EXTRACTED ENTRIES ▸
= Beginning of Section =
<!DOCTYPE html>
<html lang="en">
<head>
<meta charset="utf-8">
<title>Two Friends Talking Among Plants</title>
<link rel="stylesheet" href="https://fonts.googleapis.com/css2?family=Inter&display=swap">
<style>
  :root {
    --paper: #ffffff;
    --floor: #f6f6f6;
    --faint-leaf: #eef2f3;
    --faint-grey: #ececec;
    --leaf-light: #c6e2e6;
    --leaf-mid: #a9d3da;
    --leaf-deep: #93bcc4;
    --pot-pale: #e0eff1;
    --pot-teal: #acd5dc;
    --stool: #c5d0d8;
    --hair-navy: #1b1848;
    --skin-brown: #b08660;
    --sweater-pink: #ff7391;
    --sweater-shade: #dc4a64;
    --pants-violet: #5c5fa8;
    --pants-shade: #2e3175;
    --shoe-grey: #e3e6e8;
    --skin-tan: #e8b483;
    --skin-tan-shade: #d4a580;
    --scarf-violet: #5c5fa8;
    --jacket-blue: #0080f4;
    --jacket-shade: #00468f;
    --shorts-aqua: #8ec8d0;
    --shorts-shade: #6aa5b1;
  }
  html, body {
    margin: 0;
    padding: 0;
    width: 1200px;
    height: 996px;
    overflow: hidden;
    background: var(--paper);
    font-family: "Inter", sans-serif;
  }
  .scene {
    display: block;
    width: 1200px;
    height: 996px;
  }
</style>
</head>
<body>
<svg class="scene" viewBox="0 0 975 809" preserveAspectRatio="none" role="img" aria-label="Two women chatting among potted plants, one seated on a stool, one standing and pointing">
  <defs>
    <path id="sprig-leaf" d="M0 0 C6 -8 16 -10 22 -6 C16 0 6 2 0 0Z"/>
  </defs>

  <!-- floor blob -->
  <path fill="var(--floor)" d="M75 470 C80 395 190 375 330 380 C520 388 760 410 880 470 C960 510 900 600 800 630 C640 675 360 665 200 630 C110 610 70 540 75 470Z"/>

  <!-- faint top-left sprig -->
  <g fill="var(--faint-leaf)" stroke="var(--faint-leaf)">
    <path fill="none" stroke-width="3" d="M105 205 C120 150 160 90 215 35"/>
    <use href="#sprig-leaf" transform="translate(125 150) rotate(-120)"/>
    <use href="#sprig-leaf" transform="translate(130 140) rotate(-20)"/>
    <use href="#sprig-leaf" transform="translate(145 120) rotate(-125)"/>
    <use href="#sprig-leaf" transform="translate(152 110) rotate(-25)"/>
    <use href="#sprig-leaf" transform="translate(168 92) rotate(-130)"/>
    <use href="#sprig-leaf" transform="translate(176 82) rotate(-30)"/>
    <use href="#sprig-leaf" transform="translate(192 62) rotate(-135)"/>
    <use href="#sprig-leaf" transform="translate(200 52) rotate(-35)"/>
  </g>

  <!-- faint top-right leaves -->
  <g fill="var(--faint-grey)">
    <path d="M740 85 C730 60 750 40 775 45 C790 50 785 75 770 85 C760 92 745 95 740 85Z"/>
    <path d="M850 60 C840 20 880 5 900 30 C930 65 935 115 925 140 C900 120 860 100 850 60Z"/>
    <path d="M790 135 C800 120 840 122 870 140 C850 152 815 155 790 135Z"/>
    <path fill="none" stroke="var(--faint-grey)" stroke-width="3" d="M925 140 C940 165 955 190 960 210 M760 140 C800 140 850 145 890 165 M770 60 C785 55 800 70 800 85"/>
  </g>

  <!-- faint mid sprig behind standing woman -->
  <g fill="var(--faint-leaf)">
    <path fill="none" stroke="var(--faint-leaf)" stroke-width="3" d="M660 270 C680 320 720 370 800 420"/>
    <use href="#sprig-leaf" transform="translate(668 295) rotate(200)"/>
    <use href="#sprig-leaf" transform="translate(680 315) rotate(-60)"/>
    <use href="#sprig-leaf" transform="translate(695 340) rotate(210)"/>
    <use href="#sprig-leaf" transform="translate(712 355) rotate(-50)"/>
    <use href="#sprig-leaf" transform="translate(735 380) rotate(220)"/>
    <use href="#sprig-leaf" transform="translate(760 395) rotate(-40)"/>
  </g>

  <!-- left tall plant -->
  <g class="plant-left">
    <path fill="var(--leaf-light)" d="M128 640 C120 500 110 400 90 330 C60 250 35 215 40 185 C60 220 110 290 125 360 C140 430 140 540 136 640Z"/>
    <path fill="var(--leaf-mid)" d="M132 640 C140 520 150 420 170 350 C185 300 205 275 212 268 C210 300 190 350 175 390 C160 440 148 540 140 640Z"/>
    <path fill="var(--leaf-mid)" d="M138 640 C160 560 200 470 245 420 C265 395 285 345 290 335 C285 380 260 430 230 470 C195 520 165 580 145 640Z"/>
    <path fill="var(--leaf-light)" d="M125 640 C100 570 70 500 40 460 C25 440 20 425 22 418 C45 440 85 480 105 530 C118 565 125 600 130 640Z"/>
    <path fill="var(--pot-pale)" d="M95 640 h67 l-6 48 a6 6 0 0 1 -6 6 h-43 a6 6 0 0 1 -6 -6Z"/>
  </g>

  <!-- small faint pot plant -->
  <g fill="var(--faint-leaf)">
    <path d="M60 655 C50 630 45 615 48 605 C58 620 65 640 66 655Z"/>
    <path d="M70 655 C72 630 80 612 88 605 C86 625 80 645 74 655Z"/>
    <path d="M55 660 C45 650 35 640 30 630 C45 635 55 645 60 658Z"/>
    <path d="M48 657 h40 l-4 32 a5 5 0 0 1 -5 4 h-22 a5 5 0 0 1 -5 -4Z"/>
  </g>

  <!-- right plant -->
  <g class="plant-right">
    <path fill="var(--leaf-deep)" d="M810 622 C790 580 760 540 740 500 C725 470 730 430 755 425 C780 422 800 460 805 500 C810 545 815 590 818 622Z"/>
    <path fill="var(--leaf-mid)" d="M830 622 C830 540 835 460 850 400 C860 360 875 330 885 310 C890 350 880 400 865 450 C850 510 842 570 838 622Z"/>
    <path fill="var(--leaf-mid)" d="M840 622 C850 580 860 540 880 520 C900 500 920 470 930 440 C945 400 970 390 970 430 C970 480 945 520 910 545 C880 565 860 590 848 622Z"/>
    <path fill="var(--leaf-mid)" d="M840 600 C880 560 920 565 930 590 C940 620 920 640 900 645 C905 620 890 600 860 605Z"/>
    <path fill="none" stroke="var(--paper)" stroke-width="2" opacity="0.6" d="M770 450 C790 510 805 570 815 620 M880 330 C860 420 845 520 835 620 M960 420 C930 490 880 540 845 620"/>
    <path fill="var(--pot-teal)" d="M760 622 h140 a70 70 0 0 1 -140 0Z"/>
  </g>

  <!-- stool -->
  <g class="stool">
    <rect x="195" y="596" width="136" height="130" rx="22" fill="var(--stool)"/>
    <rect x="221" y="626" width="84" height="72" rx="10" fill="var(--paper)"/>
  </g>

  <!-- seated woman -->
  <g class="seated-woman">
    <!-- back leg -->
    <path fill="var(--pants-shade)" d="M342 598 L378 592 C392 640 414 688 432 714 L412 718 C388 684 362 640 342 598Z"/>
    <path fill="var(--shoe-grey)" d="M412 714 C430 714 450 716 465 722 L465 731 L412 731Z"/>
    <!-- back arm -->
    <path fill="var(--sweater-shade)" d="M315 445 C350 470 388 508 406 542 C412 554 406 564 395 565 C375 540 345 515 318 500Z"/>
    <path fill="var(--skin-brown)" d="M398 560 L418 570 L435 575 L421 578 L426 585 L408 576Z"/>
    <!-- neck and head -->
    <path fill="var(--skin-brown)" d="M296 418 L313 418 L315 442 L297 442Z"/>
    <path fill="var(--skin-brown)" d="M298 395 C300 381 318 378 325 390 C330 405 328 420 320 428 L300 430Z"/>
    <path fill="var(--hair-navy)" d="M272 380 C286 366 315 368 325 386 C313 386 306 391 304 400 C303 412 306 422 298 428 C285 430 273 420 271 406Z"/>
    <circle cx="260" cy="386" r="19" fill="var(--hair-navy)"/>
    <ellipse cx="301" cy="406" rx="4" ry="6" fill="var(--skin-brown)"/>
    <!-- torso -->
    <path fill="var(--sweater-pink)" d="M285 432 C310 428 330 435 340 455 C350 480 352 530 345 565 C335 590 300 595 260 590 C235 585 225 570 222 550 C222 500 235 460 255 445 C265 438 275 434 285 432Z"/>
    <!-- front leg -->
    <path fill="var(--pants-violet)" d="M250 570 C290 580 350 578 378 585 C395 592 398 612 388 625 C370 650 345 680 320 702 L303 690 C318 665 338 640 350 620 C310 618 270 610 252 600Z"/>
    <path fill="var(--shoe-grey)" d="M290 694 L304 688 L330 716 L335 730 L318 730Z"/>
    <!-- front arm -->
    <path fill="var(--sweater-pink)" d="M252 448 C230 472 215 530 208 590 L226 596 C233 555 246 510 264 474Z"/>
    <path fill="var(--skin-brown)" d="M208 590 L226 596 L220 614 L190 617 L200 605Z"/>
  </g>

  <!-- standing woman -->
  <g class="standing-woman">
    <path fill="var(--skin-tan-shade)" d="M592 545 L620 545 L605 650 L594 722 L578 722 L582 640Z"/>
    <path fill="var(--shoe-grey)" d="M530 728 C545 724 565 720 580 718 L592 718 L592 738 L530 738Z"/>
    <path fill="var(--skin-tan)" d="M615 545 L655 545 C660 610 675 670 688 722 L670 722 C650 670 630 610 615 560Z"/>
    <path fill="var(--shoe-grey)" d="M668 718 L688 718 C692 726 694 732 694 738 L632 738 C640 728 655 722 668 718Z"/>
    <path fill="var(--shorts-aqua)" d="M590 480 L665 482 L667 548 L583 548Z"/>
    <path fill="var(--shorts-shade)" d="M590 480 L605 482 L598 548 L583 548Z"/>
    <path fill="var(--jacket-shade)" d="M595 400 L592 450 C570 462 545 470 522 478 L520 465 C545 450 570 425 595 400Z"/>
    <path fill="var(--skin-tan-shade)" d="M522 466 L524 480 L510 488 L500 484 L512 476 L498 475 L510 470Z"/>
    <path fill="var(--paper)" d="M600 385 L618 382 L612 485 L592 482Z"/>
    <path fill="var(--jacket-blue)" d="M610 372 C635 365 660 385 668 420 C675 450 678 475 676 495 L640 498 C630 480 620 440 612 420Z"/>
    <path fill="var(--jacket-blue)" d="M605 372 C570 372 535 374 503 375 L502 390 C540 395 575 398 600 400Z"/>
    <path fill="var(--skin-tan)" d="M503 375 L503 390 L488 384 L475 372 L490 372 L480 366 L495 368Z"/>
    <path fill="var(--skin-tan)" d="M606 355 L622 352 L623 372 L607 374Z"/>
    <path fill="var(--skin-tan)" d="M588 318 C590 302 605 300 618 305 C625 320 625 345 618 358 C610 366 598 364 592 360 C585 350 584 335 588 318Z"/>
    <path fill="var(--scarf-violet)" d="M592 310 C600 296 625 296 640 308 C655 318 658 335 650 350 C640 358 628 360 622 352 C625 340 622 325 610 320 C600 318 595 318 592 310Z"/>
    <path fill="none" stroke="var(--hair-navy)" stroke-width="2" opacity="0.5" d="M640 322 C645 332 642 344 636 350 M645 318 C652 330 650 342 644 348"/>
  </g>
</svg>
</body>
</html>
= End of Section =
Out of the entries, pull every line that mentions "class".

TASK SOLUTION ▸
<svg class="scene" viewBox="0 0 975 809" preserveAspectRatio="none" role="img" aria-label="Two women chatting among potted plants, one seated on a stool, one standing and pointing">
  <g class="plant-left">
  <g class="plant-right">
  <g class="stool">
  <g class="seated-woman">
  <g class="standing-woman">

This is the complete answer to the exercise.